■ **Exercise objective**: Within the records that follow, find every line containing the string "shape". Copy those lines.

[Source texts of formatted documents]

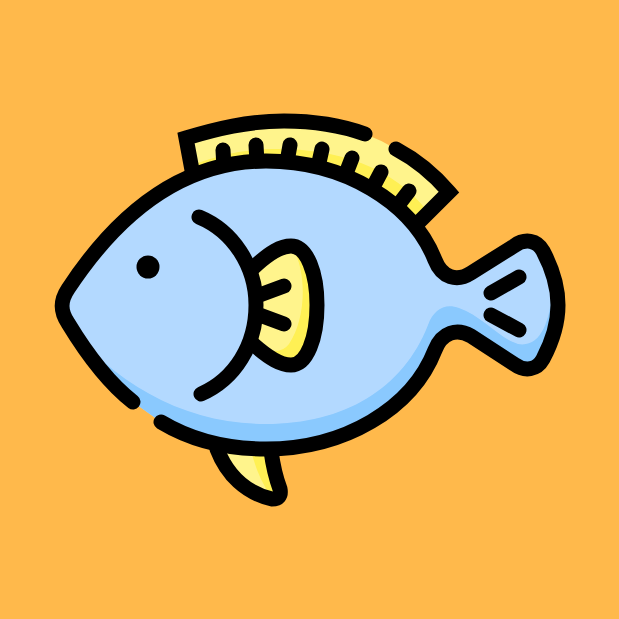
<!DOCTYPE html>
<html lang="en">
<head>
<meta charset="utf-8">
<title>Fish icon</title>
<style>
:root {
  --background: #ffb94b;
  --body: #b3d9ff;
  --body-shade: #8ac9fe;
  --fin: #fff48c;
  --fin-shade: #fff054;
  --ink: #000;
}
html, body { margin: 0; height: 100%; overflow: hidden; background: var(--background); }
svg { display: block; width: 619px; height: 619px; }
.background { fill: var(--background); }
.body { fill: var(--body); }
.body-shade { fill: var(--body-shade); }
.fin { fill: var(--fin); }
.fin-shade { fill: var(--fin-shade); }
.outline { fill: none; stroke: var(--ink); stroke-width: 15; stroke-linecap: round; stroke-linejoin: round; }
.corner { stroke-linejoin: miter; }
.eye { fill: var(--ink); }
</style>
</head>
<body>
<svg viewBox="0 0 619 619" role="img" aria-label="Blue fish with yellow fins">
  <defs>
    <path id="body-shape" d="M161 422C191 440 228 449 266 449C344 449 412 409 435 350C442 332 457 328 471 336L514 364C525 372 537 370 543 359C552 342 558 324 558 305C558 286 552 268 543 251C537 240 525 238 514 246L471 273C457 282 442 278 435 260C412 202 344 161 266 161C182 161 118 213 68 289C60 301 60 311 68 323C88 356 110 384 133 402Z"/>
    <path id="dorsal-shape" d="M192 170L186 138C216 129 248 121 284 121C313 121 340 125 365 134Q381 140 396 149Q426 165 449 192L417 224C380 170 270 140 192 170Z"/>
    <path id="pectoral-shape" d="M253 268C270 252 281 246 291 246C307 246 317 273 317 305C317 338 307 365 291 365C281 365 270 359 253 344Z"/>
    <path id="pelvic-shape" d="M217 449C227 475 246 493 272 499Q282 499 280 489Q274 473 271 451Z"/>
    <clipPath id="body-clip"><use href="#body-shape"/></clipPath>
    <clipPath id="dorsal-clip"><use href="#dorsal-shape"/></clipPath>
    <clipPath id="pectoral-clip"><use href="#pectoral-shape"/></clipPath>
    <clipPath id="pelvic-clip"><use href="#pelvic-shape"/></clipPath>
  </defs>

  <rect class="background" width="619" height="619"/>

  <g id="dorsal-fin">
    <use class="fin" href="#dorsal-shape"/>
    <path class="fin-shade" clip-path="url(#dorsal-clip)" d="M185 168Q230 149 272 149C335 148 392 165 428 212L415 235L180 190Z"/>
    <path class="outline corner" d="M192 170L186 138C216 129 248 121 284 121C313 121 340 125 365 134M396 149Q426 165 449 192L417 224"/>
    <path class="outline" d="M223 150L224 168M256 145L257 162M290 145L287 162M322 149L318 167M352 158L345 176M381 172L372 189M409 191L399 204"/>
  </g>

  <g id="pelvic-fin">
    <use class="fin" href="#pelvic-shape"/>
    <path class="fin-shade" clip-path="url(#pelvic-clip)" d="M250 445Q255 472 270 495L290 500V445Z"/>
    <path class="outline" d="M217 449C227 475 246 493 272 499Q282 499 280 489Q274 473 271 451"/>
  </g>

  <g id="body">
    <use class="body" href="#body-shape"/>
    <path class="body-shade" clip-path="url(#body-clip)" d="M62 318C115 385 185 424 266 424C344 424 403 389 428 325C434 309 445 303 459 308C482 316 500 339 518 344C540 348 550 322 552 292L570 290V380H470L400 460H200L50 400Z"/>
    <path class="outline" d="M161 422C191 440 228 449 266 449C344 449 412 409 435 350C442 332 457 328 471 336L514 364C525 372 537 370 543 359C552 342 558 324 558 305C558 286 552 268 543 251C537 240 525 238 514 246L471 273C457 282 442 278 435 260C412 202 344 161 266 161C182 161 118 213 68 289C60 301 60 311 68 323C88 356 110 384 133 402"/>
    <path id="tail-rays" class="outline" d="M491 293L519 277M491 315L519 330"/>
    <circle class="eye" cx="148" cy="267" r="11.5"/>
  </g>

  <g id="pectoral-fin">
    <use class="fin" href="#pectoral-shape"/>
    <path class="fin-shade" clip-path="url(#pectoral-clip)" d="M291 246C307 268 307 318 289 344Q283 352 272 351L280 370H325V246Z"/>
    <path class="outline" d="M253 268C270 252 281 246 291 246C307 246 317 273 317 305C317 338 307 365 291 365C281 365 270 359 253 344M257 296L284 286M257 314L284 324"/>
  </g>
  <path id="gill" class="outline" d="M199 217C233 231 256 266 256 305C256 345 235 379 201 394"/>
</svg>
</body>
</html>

■ **Exercise result**:
    <path id="body-shape" d="M161 422C191 440 228 449 266 449C344 449 412 409 435 350C442 332 457 328 471 336L514 364C525 372 537 370 543 359C552 342 558 324 558 305C558 286 552 268 543 251C537 240 525 238 514 246L471 273C457 282 442 278 435 260C412 202 344 161 266 161C182 161 118 213 68 289C60 301 60 311 68 323C88 356 110 384 133 402Z"/>
    <path id="dorsal-shape" d="M192 170L186 138C216 129 248 121 284 121C313 121 340 125 365 134Q381 140 396 149Q426 165 449 192L417 224C380 170 270 140 192 170Z"/>
    <path id="pectoral-shape" d="M253 268C270 252 281 246 291 246C307 246 317 273 317 305C317 338 307 365 291 365C281 365 270 359 253 344Z"/>
    <path id="pelvic-shape" d="M217 449C227 475 246 493 272 499Q282 499 280 489Q274 473 271 451Z"/>
    <clipPath id="body-clip"><use href="#body-shape"/></clipPath>
    <clipPath id="dorsal-clip"><use href="#dorsal-shape"/></clipPath>
    <clipPath id="pectoral-clip"><use href="#pectoral-shape"/></clipPath>
    <clipPath id="pelvic-clip"><use href="#pelvic-shape"/></clipPath>
    <use class="fin" href="#dorsal-shape"/>
    <use class="fin" href="#pelvic-shape"/>
    <use class="body" href="#body-shape"/>
    <use class="fin" href="#pectoral-shape"/>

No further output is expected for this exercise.